> **YOUR GOAL**
Wherever a line below holds the word "floor", copy that line.

Stored data entries:
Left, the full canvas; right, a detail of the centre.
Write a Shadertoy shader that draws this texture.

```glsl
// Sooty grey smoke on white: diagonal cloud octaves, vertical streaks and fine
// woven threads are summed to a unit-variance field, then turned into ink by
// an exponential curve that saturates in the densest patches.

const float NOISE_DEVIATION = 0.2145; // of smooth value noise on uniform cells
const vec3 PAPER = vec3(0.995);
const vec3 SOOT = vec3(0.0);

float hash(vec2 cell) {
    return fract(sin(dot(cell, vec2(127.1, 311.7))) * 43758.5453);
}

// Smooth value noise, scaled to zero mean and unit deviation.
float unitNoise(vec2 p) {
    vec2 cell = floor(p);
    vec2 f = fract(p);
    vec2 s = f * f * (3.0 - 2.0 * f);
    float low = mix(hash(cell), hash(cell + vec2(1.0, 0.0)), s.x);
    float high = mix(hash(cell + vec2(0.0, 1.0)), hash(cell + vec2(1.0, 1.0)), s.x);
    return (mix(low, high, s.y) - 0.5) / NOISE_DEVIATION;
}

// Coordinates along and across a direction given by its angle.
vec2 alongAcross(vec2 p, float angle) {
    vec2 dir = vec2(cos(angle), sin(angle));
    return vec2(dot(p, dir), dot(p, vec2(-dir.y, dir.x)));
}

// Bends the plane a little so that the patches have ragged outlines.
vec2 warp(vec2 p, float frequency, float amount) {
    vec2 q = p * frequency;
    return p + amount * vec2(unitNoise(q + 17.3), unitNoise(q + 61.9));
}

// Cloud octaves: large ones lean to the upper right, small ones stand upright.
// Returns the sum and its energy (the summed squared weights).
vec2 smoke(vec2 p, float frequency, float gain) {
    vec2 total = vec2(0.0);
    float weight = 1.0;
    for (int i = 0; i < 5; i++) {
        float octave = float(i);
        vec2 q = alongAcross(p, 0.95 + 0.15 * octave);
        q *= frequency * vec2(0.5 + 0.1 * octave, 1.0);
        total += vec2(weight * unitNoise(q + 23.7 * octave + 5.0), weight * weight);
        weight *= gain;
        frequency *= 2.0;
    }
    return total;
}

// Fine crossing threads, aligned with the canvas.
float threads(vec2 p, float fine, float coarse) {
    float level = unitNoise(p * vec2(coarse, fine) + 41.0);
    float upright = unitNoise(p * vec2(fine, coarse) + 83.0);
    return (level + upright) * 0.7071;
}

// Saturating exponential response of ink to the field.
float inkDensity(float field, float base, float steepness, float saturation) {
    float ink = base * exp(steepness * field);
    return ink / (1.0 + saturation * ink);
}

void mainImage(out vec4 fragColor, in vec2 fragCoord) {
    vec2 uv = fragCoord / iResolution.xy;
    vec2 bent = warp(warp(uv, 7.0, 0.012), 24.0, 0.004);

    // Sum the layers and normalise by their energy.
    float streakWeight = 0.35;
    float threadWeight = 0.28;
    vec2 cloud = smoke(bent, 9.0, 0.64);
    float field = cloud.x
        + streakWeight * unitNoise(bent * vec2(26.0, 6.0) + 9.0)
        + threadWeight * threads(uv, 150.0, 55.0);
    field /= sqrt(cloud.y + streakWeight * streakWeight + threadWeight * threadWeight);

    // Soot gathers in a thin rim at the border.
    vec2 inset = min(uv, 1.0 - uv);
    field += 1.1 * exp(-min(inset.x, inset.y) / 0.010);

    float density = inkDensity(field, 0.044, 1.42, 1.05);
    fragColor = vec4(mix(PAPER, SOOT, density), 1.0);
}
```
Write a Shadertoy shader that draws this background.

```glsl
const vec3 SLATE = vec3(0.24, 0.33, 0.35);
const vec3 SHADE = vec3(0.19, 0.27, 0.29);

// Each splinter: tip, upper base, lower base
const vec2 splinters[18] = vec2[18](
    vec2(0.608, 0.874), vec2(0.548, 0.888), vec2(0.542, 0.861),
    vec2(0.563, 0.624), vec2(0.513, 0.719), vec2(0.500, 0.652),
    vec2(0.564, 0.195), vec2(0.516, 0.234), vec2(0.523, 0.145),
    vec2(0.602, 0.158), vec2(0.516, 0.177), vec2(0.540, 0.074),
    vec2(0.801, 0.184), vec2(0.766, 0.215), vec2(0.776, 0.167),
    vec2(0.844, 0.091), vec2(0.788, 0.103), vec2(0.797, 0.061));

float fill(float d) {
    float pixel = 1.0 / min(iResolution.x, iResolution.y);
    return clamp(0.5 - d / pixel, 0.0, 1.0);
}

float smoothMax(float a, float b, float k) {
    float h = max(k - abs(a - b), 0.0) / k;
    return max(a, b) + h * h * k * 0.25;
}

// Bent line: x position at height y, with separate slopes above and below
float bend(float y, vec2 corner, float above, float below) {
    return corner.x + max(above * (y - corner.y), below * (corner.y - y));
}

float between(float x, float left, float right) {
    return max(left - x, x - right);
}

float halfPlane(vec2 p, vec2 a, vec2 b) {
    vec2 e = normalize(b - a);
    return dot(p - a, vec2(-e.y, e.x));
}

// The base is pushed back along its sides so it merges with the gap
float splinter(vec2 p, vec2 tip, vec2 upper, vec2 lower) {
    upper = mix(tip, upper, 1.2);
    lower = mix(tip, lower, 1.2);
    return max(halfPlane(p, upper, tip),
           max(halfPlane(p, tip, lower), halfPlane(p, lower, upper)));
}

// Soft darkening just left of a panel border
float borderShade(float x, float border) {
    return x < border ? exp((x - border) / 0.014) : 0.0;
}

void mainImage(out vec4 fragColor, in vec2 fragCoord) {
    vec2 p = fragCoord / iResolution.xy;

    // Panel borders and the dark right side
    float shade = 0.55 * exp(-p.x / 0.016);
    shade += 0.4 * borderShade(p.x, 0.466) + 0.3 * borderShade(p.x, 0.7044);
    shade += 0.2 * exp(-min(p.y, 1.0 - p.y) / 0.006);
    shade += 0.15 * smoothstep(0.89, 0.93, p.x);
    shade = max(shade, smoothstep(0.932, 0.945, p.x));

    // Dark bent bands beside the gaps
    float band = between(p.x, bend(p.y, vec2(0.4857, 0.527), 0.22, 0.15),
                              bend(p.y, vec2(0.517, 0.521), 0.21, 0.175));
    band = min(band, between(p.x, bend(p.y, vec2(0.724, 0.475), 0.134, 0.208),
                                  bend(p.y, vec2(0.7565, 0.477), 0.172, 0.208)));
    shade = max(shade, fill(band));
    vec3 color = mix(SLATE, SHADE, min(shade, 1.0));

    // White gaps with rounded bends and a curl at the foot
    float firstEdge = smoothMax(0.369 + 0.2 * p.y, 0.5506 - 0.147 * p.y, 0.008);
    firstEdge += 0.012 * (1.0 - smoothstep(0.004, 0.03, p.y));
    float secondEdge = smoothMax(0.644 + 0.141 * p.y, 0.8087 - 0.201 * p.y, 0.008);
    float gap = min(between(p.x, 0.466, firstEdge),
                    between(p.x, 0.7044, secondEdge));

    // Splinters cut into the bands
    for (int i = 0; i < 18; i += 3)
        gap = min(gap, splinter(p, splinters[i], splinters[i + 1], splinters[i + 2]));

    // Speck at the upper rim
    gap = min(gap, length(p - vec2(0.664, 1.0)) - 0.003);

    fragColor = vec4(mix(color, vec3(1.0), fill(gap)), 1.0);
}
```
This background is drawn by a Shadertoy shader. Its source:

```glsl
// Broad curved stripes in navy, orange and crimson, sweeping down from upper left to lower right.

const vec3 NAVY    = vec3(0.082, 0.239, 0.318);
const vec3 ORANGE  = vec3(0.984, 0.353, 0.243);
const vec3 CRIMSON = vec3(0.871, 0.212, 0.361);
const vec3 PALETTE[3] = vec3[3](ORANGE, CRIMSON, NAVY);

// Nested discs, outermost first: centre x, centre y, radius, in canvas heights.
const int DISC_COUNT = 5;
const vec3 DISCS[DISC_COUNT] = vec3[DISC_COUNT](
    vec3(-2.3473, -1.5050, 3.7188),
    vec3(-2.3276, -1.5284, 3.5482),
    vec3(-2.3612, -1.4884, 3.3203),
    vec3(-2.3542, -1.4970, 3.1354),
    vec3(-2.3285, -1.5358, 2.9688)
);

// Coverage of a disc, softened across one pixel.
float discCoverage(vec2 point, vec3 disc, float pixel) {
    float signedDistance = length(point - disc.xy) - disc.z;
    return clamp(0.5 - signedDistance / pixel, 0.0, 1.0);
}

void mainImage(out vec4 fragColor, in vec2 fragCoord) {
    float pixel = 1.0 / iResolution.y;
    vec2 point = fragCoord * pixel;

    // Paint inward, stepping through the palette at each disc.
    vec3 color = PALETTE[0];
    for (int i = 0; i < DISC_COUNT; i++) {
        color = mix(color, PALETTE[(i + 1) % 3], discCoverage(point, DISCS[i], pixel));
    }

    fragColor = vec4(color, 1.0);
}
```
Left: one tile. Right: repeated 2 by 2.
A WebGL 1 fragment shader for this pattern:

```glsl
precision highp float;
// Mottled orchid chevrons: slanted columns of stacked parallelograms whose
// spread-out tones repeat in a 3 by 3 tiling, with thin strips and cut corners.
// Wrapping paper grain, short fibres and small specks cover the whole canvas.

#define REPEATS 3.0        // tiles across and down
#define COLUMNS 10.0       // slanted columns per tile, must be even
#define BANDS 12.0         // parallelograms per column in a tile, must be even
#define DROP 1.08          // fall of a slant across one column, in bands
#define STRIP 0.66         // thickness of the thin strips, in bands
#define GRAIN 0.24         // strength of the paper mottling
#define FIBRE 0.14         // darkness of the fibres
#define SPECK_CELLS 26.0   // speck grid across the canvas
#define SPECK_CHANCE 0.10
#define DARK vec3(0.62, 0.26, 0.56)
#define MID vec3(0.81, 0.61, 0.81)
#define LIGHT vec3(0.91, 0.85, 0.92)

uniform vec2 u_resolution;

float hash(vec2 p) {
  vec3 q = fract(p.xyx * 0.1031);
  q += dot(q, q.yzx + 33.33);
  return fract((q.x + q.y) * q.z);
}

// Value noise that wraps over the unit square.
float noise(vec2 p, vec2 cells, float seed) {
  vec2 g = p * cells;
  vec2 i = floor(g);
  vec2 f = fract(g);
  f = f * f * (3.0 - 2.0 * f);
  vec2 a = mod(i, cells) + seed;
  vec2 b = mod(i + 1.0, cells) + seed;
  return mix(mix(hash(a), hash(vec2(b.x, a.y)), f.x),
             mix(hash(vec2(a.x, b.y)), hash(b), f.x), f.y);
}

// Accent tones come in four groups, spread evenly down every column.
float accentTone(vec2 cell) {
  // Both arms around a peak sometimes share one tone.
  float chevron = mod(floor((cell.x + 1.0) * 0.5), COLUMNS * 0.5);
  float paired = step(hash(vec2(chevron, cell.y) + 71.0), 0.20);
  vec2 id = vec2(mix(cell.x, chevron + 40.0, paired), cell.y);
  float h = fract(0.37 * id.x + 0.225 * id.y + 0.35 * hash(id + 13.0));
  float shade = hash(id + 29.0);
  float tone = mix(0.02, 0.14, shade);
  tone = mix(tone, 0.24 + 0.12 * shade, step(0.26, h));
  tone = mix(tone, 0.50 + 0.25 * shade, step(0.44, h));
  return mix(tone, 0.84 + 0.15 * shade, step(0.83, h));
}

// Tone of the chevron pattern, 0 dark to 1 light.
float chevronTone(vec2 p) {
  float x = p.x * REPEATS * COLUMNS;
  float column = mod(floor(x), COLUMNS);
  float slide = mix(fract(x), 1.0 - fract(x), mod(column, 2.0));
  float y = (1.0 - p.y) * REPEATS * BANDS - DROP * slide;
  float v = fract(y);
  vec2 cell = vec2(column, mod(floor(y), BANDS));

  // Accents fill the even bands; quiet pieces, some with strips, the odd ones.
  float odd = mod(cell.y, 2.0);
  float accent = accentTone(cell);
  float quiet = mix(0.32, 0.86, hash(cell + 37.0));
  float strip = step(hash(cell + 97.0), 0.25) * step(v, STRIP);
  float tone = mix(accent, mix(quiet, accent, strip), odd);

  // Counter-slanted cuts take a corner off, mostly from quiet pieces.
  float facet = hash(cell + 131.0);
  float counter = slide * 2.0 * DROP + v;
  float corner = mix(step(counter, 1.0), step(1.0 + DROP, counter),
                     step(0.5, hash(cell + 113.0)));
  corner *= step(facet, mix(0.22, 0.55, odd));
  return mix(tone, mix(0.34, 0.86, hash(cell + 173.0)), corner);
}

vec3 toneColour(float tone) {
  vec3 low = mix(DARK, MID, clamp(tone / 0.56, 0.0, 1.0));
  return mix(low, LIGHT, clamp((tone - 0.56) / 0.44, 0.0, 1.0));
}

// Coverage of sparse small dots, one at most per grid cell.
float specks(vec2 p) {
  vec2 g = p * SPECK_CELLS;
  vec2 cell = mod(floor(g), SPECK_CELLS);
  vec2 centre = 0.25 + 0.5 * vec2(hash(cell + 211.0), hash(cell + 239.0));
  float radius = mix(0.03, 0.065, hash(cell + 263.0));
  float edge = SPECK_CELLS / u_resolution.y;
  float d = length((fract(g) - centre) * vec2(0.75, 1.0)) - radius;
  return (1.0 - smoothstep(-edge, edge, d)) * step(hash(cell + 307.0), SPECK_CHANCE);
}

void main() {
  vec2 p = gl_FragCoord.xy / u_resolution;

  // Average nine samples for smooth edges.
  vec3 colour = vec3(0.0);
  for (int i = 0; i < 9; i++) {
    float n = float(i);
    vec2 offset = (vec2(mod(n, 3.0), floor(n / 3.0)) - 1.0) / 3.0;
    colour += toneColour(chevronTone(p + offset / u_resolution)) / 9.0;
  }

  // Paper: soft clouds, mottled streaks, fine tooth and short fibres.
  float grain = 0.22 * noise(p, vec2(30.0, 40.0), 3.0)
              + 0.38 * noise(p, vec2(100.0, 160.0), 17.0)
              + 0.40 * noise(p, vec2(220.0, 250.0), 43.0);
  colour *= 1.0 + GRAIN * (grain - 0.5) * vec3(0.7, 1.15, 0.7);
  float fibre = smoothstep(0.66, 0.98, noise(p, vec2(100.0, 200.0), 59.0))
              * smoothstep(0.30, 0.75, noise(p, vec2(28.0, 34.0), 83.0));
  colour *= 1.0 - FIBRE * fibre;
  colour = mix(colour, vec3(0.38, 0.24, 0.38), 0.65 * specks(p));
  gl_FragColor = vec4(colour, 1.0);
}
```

> **WRITTEN SOLUTION**
    vec2 cell = floor(p);
  vec2 i = floor(g);
  float chevron = mod(floor((cell.x + 1.0) * 0.5), COLUMNS * 0.5);
  float column = mod(floor(x), COLUMNS);
  vec2 cell = vec2(column, mod(floor(y), BANDS));
  vec2 cell = mod(floor(g), SPECK_CELLS);
    vec2 offset = (vec2(mod(n, 3.0), floor(n / 3.0)) - 1.0) / 3.0;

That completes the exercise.